• Work order:
What lines of the listing below contain the word "rotate"? Copy each of them out.

• Data extract:
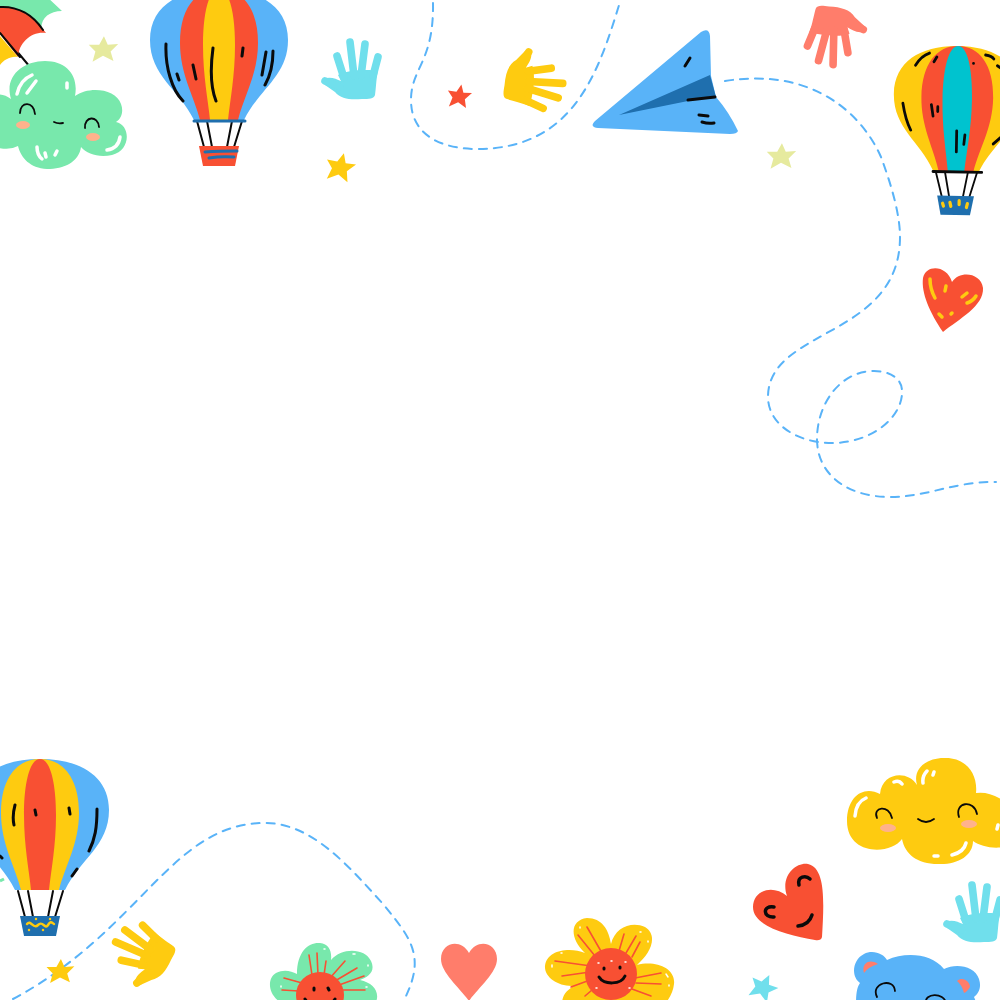
<!DOCTYPE html>
<html lang="en">
<head>
<meta charset="utf-8">
<title>Playful sky border</title>
<style>
:root{--sky:#59b3f8;--navy:#1f6fae;--red:#f85033;--sun:#fecb10;--mint:#78e8ac;--aqua:#70dfec;--teal:#00c3cf;--coral:#ff7d6b;--pear:#e6ea9e;--blush:#ffb28c;--ink:#0a0a0a}
html,body{margin:0;background:#fff;overflow:hidden}
svg{display:block;width:1000px;height:1000px}
.ink,.trail,.shine,.thin,.vein,.gold{fill:none;stroke-linecap:round;stroke-linejoin:round}
.ink{stroke:var(--ink);stroke-width:3}
.thin{stroke:var(--ink);stroke-width:1.8}
.trail{stroke:var(--sky);stroke-width:2;stroke-dasharray:8 7}
.shine{stroke:#fff;stroke-width:3.5}
.gold{stroke:var(--sun);stroke-width:3.5}
.vein{stroke:var(--red);stroke-width:1.6}
.sky{fill:var(--sky)}.navy{fill:var(--navy)}.red{fill:var(--red)}.sun{fill:var(--sun)}.mint{fill:var(--mint)}.aqua{fill:var(--aqua)}.coral{fill:var(--coral)}.pear{fill:var(--pear)}.blush{fill:var(--blush)}
.outer{fill:var(--outer)}.stripe{fill:var(--stripe)}.middle{fill:var(--middle)}
.balloon-blue-a{--outer:var(--sky);--stripe:var(--red);--middle:var(--sun)}
.balloon-blue-b{--outer:var(--sky);--stripe:var(--sun);--middle:var(--red)}
.balloon-sun{--outer:var(--sun);--stripe:var(--red);--middle:var(--teal)}
</style>
</head>
<body>
<svg viewBox="0 0 1000 1000" role="img" aria-label="Border of balloons, clouds, hands, hearts, stars and flowers">
<defs>
  <g id="envelope">
    <path class="outer" d="M0-131C40-131 69-114 69-80C69-44 40-31 25 0H-25C-40-31-69-44-69-80C-69-114-40-131 0-131Z"/>
    <path class="stripe" d="M0-131C23-131 39-112 39-77C39-46 25-24 19 0H-19C-25-24-39-46-39-77C-39-112-23-131 0-131Z"/>
    <path class="middle" d="M0-131C10-131 16-108 16-75C16-44 11-20 9 0H-9C-11-20-16-44-16-75C-16-108-10-131 0-131Z"/>
    <path class="ink" style="stroke-width:2" d="M-22 1L-15 27M-12 1L-7 27M13 1L8 27M23 1L15 27"/>
  </g>
  <path id="basket" d="M-20 26L20 26L16 46H-16Z"/>
  <g id="hand">
    <path d="M-20-9C-12-14 10-15 20-13C18-4 18 5 17 11C16 15 11 15 4 15C-8 16-17 15-23 8L-33 1L-34-5C-28-8-22-5-17-3Z"/>
    <path fill="none" stroke="currentColor" stroke-width="7.6" stroke-linecap="round" d="M-14-6L-21-28M-4-8L-8-42M3-8L7-40M15-8L20-27M-18 3L-33-3"/>
  </g>
  <path id="star" d="M1-15L5-5L16-6L8 3L11 14L0 8L-11 15L-8 3L-15-5L-4-5Z"/>
  <path id="heart" d="M0 30C-9 17-28 2-28-12C-28-29-8-33 0-18C8-33 28-29 28-12C28 2 9 17 0 30Z"/>
</defs>

<g id="flight-trails">
  <path class="trail" d="M433 3C434 62 411 68 411 100C411 137 444 149 477 149C575 149 599 70 620 2"/>
  <path class="trail" d="M725 81C813 67 862 114 881 157C891 184 900 214 900 237C900 338 768 328 768 397C768 424 797 443 832 443C873 443 903 416 902 391C902 378 889 371 874 371C840 371 817 404 817 439C817 475 848 497 890 497C928 497 955 481 996 482"/>
  <path class="trail" d="M13 999C142 930 171 823 265 823C311 823 347 864 383 904C411 938 425 956 406 996"/>
</g>

<g id="umbrella">
  <path class="ink" style="stroke-width:2" d="M0 31L30 67"/>
  <path class="mint" d="M0-8L46-4L62 11C48 11 39 20 42 32L20 10L0 6Z"/>
  <path class="red" d="M0 7C20 6 36 18 46 33C32 31 19 42 18 57L0 34Z"/>
  <path class="sun" d="M0 36L18 57C10 56 4 60 0 65Z"/>
  <path class="ink" style="stroke-width:2" d="M0 7C18 6 33 15 43 30M0 33L20 57"/>
</g>

<g id="mint-cloud">
  <path class="mint" d="M-5 95Q3 93 11 99C4 76 23 61 45 61C66 61 79 75 75 96C88 86 116 88 121 104C124 112 121 119 116 122C131 125 131 151 112 155C99 158 87 154 81 147C79 162 64 169 47 169C30 168 21 158 18 146Q9 151-5 147Z"/>
  <path class="thin" d="M20 113C20 101 34 101 35 114M85 128C84 116 98 115 99 127M54 122Q58 124 63 123"/>
  <ellipse class="blush" cx="23" cy="125" rx="7" ry="4"/>
  <ellipse class="blush" cx="93" cy="137" rx="7" ry="4"/>
  <path class="shine" d="M17 94Q20 80 32 75M27 93L36 81M67 83V88M120 137C119 145 114 149 107 150M37 147Q37 155 42 159M45 153L46 157M57 151L55 155"/>
</g>

<g id="blue-red-balloon" class="balloon-blue-a" transform="translate(219 120)">
  <use href="#envelope"/>
  <path class="ink" d="M-53-76C-54-53-47-30-36-19M-6-72C-9-50-8-32-3-19M54-69Q54-49 46-35M47-68L43-45M24-72L23-64M-26-55L-23-41M-42-46L-40-40"/>
  <path fill="none" stroke="var(--navy)" stroke-width="3" stroke-linecap="round" d="M-25 1H26"/>
  <use href="#basket" class="red"/>
  <path fill="none" stroke="var(--navy)" stroke-width="3" stroke-linecap="round" d="M-14 32Q0 31 18 31M-10 38Q2 36 15 37"/>
</g>

<g id="yellow-balloon" class="balloon-sun" transform="translate(956 171) rotate(1) scale(.92 .955)">
  <use href="#envelope"/>
  <path class="ink" d="M-25 1H28M-59-70Q-56-53-50-42M-46-110Q-40-120-31-123M-26-114L-23-119M-28-69L-26-57M-21-67V-62M0-42V-20M9-38L8-28M17-113V-113M30-122Q37-121 39-118M40-29L48-36M43-111L49-107"/>
  <use href="#basket" class="navy"/>
  <path class="gold" d="M-14 34L-13 37M-6 33L-5 37M4 31V35M13 34L12 38"/>
</g>

<g id="left-balloon" class="balloon-blue-b" transform="translate(40 890)">
  <use href="#envelope"/>
  <path class="ink" d="M57-81C57-62 55-51 49-39M-25-85Q-28-74-26-65M-5-80L-4-75M29-82L30-76M37-21L32-14M-40-34L-38-32"/>
  <use href="#basket" class="navy"/>
  <path class="gold" style="stroke-width:2.5" d="M-13 34C-9 29-7 40-2 35S5 40 8 35S12 33 14 34M-11 40V40M-4 29V29M3 40V40M10 29V29"/>
  <path stroke="var(--mint)" stroke-width="3" d="M-40-9L-36-11"/>
</g>

<g id="hand-prints">
  <use href="#hand" class="aqua" color="var(--aqua)" transform="translate(358 84)"/>
  <use href="#hand" class="aqua" color="var(--aqua)" transform="translate(980 927)"/>
  <use href="#hand" class="sun" color="var(--sun)" transform="translate(520 84) rotate(100)"/>
  <use href="#hand" class="coral" color="var(--coral)" transform="translate(831 22) rotate(188)"/>
  <use href="#hand" class="sun" color="var(--sun)" transform="translate(156 956) rotate(-60)"/>
</g>

<g id="stars">
  <use href="#star" class="pear" transform="translate(103 49) scale(.95 .85)"/>
  <use href="#star" class="pear" transform="translate(781 156) scale(.95 .85)"/>
  <use href="#star" class="sun" transform="translate(340 167) rotate(12) scale(.95)"/>
  <use href="#star" class="red" transform="translate(459 96) rotate(8) scale(.78)"/>
  <use href="#star" class="sun" transform="translate(60 971) scale(.9 .8)"/>
  <use href="#star" class="aqua" transform="translate(763 987) rotate(24) scale(.9)"/>
</g>

<g id="paper-plane">
  <path class="sky" d="M595 121L701 32Q709 27 710 36L711 76L716 97Q729 112 738 131Q737 134 730 134L598 128Q589 127 595 121Z"/>
  <path class="navy" d="M619 115L710 75L716 97L688 101Z"/>
  <path class="ink" d="M685 66L690 58M688 100L715 97M699 115L708 116M702 122Q708 124 714 123"/>
</g>

<g id="hearts">
  <g>
    <path class="red" d="M943 332C930 313 921 293 923 278C926 264 947 265 952 282C960 270 981 273 983 288C984 306 959 319 943 332Z"/>
    <path class="gold" d="M930 279Q930 289 935 298M946 286L945 291M962 297L967 293M967 303Q973 301 976 296M939 314L942 317M951 314L952 313"/>
  </g>
  <g>
    <path class="red" d="M822 937Q821 941 815 940C789 935 753 927 753 907C753 890 773 884 787 896C780 876 796 862 808 864C826 868 824 903 822 937Z"/>
    <path class="ink" style="stroke-width:3.5" d="M799 885C797 876 806 875 810 879M774 917C763 918 762 905 774 907M798 926Q809 925 812 915"/>
  </g>
  <use href="#heart" class="coral" transform="translate(469 971)"/>
</g>

<g id="yellow-cloud">
  <path class="sun" d="M880 794C882 772 908 770 917 785C912 768 928 757 946 758C966 758 978 774 976 793Q989 791 1004 801V847C992 849 980 846 973 841C973 856 957 865 938 864C917 864 905 854 902 839C891 855 847 856 847 821C847 796 864 785 880 794Z"/>
  <path class="thin" d="M877 818C872 807 889 804 892 818M959 817C954 802 974 799 977 814M918 819Q926 825 934 819"/>
  <ellipse class="blush" cx="888" cy="828" rx="8" ry="4"/>
  <ellipse class="blush" cx="969" cy="824" rx="8" ry="4"/>
  <path class="shine" d="M855 816Q856 802 866 798M894 782Q899 780 902 784M923 783Q922 776 927 771M933 775L934 772M966 843Q964 852 952 855M934 856L938 856M998 825L997 829"/>
</g>

<g id="mint-flower">
  <path class="mint" d="M297 974C297 951 309 942 320 943C329 944 332 951 331 960C342 947 365 948 371 961C376 972 368 977 360 980C374 983 381 993 375 1004H283C267 995 267 978 276 973C284 969 291 971 297 974Z"/>
  <path class="vein" d="M318 975L317 953M312 975L309 955M324 975L326 961M330 978L345 961M335 981L357 968M339 985L364 976M340 990L365 990M302 983L284 978M299 991L282 990"/>
  <ellipse class="red" cx="320" cy="995" rx="24" ry="23"/>
  <path class="ink" d="M314 988V990M328 988L329 990M305 999L307 1002M335 999L333 1002"/>
  <path class="shine" style="stroke-width:1.5" d="M324 949H325M353 954H355M368 965V966M366 987H367M281 986V987"/>
</g>

<g id="yellow-flower">
  <path class="sun" d="M585 953C569 938 570 920 587 918C602 918 609 930 611 944C615 927 632 921 645 927C659 936 650 954 637 965C655 960 676 968 674 984Q673 994 665 1004H562C562 995 567 990 574 986C558 987 544 977 545 966C547 949 571 947 585 953Z"/>
  <path class="vein" d="M595 956L578 935M602 953L587 927M619 951L624 934M626 953L636 936M632 957L640 942M591 966L555 961M590 972L562 976M590 980L571 987M635 978L661 973M636 983L661 984M632 989L651 996M585 996L592 990"/>
  <ellipse class="red" cx="611" cy="974" rx="26" ry="26"/>
  <path class="ink" d="M604 968V969M620 967V968M599 977C604 985 621 985 625 976"/>
  <path class="shine" style="stroke-width:1.5" d="M580 927V928M640 932H641M648 941V942M666 974L668 977M669 985V986M552 965V967M561 953H562M598 963H599M625 962H626M611 961H612M596 988H597M629 988H630"/>
</g>

<g id="blue-bear">
  <path class="sky" d="M856 1004C856 994 857 987 860 983C851 977 852 960 864 954C873 949 884 954 887 960C905 952 931 953 944 969C956 963 975 966 979 979C982 988 978 994 974 997L977 1004Z"/>
  <path class="coral" d="M864 973C861 964 869 958 878 964Q868 967 864 973Z"/>
  <path class="coral" d="M957 981C963 976 970 982 970 987Q967 992 964 993Q962 985 957 981Z"/>
  <path class="thin" d="M877 997C870 983 894 977 895 991M926 1003C924 993 944 992 946 1003"/>
</g>
</svg>
</body>
</html>
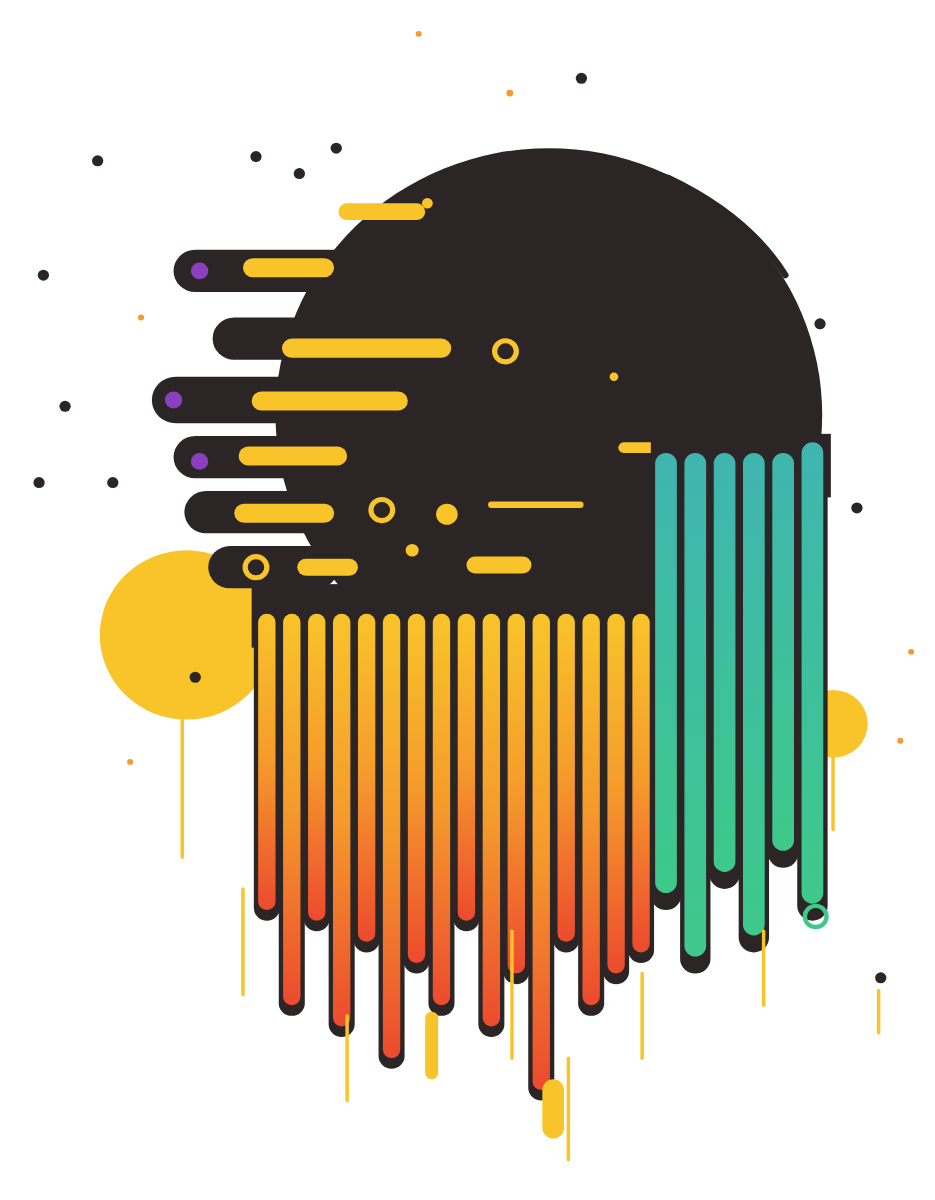
<!DOCTYPE html>
<html lang="en">
<head>
<meta charset="utf-8">
<title>Dripping Sound Sphere</title>
<link rel="stylesheet" href="https://fonts.googleapis.com/css2?family=Inter&display=swap">
<style>
  :root {
    --paper: #ffffff;
    --ink: #2b2526;
    --sun: #f8c42a;
    --amber: #f59a2c;
    --ember: #ec4a2e;
    --mint: #3ec98a;
    --teal: #3fb5b0;
    --violet: #8a3fc0;
  }
  html, body {
    margin: 0;
    width: 935px;
    height: 1200px;
    overflow: hidden;
    background: var(--paper);
    font-family: "Inter", sans-serif;
  }
  .artwork { display: block; width: 935px; height: 1200px; }
  .ink { fill: var(--ink); }
  .sun { fill: var(--sun); }
  .violet { fill: var(--violet); }
  .sun-line { stroke: var(--sun); stroke-linecap: round; fill: none; }
  .ink-line { stroke: var(--ink); stroke-linecap: round; fill: none; }
</style>
</head>
<body>
<svg class="artwork" viewBox="0 0 431 567" preserveAspectRatio="none" role="img" aria-label="Dark sphere dissolving into colourful paint drips">
  <defs>
    <linearGradient id="warm-drip" x1="0" y1="0" x2="0" y2="1">
      <stop offset="0" stop-color="var(--sun)"/>
      <stop offset="0.5" stop-color="var(--amber)"/>
      <stop offset="1" stop-color="var(--ember)"/>
    </linearGradient>
    <linearGradient id="cool-drip" x1="0" y1="0" x2="0" y2="1">
      <stop offset="0" stop-color="var(--teal)"/>
      <stop offset="1" stop-color="var(--mint)"/>
    </linearGradient>
    <circle id="speck" r="2.6"/>
  </defs>

  <!-- background yellow discs -->
  <circle class="sun" cx="86" cy="300" r="40"/>
  <circle class="sun" cx="384" cy="342" r="16"/>

  <!-- scattered specks -->
  <g class="ink">
    <use href="#speck" x="45" y="76"/>
    <use href="#speck" x="118" y="74"/>
    <use href="#speck" x="155" y="70"/>
    <use href="#speck" x="138" y="82"/>
    <use href="#speck" x="20" y="130"/>
    <use href="#speck" x="52" y="228"/>
    <use href="#speck" x="18" y="228"/>
    <use href="#speck" x="30" y="192"/>
    <use href="#speck" x="378" y="153"/>
    <use href="#speck" x="395" y="240"/>
    <use href="#speck" x="90" y="320"/>
    <use href="#speck" x="406" y="462"/>
    <use href="#speck" x="268" y="37"/>
  </g>
  <g fill="var(--amber)">
    <circle cx="235" cy="44" r="1.6"/><circle cx="193" cy="16" r="1.4"/>
    <circle cx="65" cy="150" r="1.4"/><circle cx="60" cy="360" r="1.4"/>
    <circle cx="415" cy="350" r="1.4"/><circle cx="420" cy="308" r="1.4"/>
  </g>

  <!-- orbit arc -->
  <path class="ink-line" d="M308 84 Q345 102 362 130" stroke-width="3"/>

  <!-- sphere -->
  <circle class="ink" cx="253" cy="196" r="126"/>

  <!-- speed bars -->
  <g class="ink">
    <rect x="80" y="118" width="110" height="20" rx="10"/>
    <rect x="98" y="150" width="110" height="20" rx="10"/>
    <rect x="70" y="178" width="130" height="22" rx="11"/>
    <rect x="80" y="206" width="110" height="20" rx="10"/>
    <rect x="85" y="232" width="100" height="20" rx="10"/>
    <rect x="96" y="258" width="60" height="20" rx="10"/>
  </g>
  <g class="violet">
    <circle cx="92" cy="128" r="4"/>
    <circle cx="80" cy="189" r="4"/>
    <circle cx="92" cy="218" r="4"/>
  </g>
  <g class="sun">
    <rect x="112" y="122" width="42" height="9" rx="4.5"/>
    <rect x="156" y="96" width="40" height="8" rx="4"/>
    <rect x="130" y="160" width="78" height="9" rx="4.5"/>
    <rect x="116" y="185" width="72" height="9" rx="4.5"/>
    <rect x="110" y="211" width="50" height="9" rx="4.5"/>
    <rect x="108" y="238" width="46" height="9" rx="4.5"/>
    <rect x="137" y="264" width="28" height="8" rx="4"/>
    <rect x="215" y="263" width="30" height="8" rx="4"/>
    <rect x="285" y="209" width="33" height="5" rx="2.5"/>
    <rect x="225" y="237" width="44" height="3" rx="1.5"/>
  </g>
  <g class="sun-line" stroke-width="2.4">
    <circle cx="233" cy="166" r="5"/>
    <circle cx="176" cy="241" r="5"/>
    <circle cx="118" cy="268" r="5"/>
    <circle cx="193" cy="285" r="4"/>
  </g>
  <g class="sun">
    <circle cx="206" cy="243" r="5"/><circle cx="190" cy="260" r="3"/>
    <circle cx="197" cy="96" r="2.5"/><circle cx="283" cy="178" r="2"/>
    <circle cx="212" cy="296" r="2.5"/><circle cx="180" cy="300" r="2"/>
  </g>

  <!-- warm drips: dark casing -->
  <g class="ink">
    <rect x="116" y="276" width="190" height="30"/>
    <rect x="117" y="285" width="12" height="150" rx="6"/>
    <rect x="128.5" y="285" width="12" height="195" rx="6"/>
    <rect x="140" y="285" width="12" height="155" rx="6"/>
    <rect x="151.5" y="285" width="12" height="205" rx="6"/>
    <rect x="163" y="285" width="12" height="165" rx="6"/>
    <rect x="174.5" y="285" width="12" height="220" rx="6"/>
    <rect x="186" y="285" width="12" height="175" rx="6"/>
    <rect x="197.5" y="285" width="12" height="195" rx="6"/>
    <rect x="209" y="285" width="12" height="155" rx="6"/>
    <rect x="220.5" y="285" width="12" height="205" rx="6"/>
    <rect x="232" y="285" width="12" height="180" rx="6"/>
    <rect x="243.5" y="285" width="12" height="235" rx="6"/>
    <rect x="255" y="285" width="12" height="165" rx="6"/>
    <rect x="266.5" y="285" width="12" height="195" rx="6"/>
    <rect x="278" y="285" width="12" height="180" rx="6"/>
    <rect x="289.5" y="285" width="12" height="170" rx="6"/>
  </g>
  <!-- warm drips: colour cores -->
  <g fill="url(#warm-drip)">
    <rect x="119" y="290" width="8" height="140" rx="4"/>
    <rect x="130.5" y="290" width="8" height="185" rx="4"/>
    <rect x="142" y="290" width="8" height="145" rx="4"/>
    <rect x="153.5" y="290" width="8" height="195" rx="4"/>
    <rect x="165" y="290" width="8" height="155" rx="4"/>
    <rect x="176.5" y="290" width="8" height="210" rx="4"/>
    <rect x="188" y="290" width="8" height="165" rx="4"/>
    <rect x="199.5" y="290" width="8" height="185" rx="4"/>
    <rect x="211" y="290" width="8" height="145" rx="4"/>
    <rect x="222.5" y="290" width="8" height="195" rx="4"/>
    <rect x="234" y="290" width="8" height="170" rx="4"/>
    <rect x="245.5" y="290" width="8" height="225" rx="4"/>
    <rect x="257" y="290" width="8" height="155" rx="4"/>
    <rect x="268.5" y="290" width="8" height="185" rx="4"/>
    <rect x="280" y="290" width="8" height="170" rx="4"/>
    <rect x="291.5" y="290" width="8" height="160" rx="4"/>
  </g>

  <!-- cool drips: dark casing -->
  <g class="ink">
    <rect x="300" y="205" width="83" height="30"/>
    <rect x="300" y="210" width="14" height="220" rx="7"/>
    <rect x="313.5" y="210" width="14" height="250" rx="7"/>
    <rect x="327" y="210" width="14" height="210" rx="7"/>
    <rect x="340.5" y="210" width="14" height="240" rx="7"/>
    <rect x="354" y="210" width="14" height="200" rx="7"/>
    <rect x="367.5" y="205" width="14" height="230" rx="7"/>
  </g>
  <!-- cool drips: colour cores -->
  <g fill="url(#cool-drip)">
    <rect x="302" y="214" width="10" height="208" rx="5"/>
    <rect x="315.5" y="214" width="10" height="238" rx="5"/>
    <rect x="329" y="214" width="10" height="198" rx="5"/>
    <rect x="342.5" y="214" width="10" height="228" rx="5"/>
    <rect x="356" y="214" width="10" height="188" rx="5"/>
    <rect x="369.5" y="209" width="10" height="218" rx="5"/>
  </g>
  <circle cx="376" cy="433" r="5" fill="none" stroke="var(--mint)" stroke-width="2"/>

  <!-- thin falling drips -->
  <g class="sun-line" stroke-width="1.6">
    <path d="M84 340 V405"/><path d="M112 420 V470"/>
    <path d="M236 440 V500"/><path d="M262 500 V548"/>
    <path d="M296 460 V500"/><path d="M352 440 V475"/>
    <path d="M384 356 V392"/><path d="M405 468 V488"/>
    <path d="M160 480 V520"/>
  </g>
  <g class="sun">
    <rect x="250" y="510" width="10" height="28" rx="5"/>
    <rect x="196" y="478" width="6" height="32" rx="3"/>
  </g>
</svg>
</body>
</html>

• Answer for the task:
<g id="yellow-balloon" class="balloon-sun" transform="translate(956 171) rotate(1) scale(.92 .955)">
  <use href="#hand" class="sun" color="var(--sun)" transform="translate(520 84) rotate(100)"/>
  <use href="#hand" class="coral" color="var(--coral)" transform="translate(831 22) rotate(188)"/>
  <use href="#hand" class="sun" color="var(--sun)" transform="translate(156 956) rotate(-60)"/>
  <use href="#star" class="sun" transform="translate(340 167) rotate(12) scale(.95)"/>
  <use href="#star" class="red" transform="translate(459 96) rotate(8) scale(.78)"/>
  <use href="#star" class="aqua" transform="translate(763 987) rotate(24) scale(.9)"/>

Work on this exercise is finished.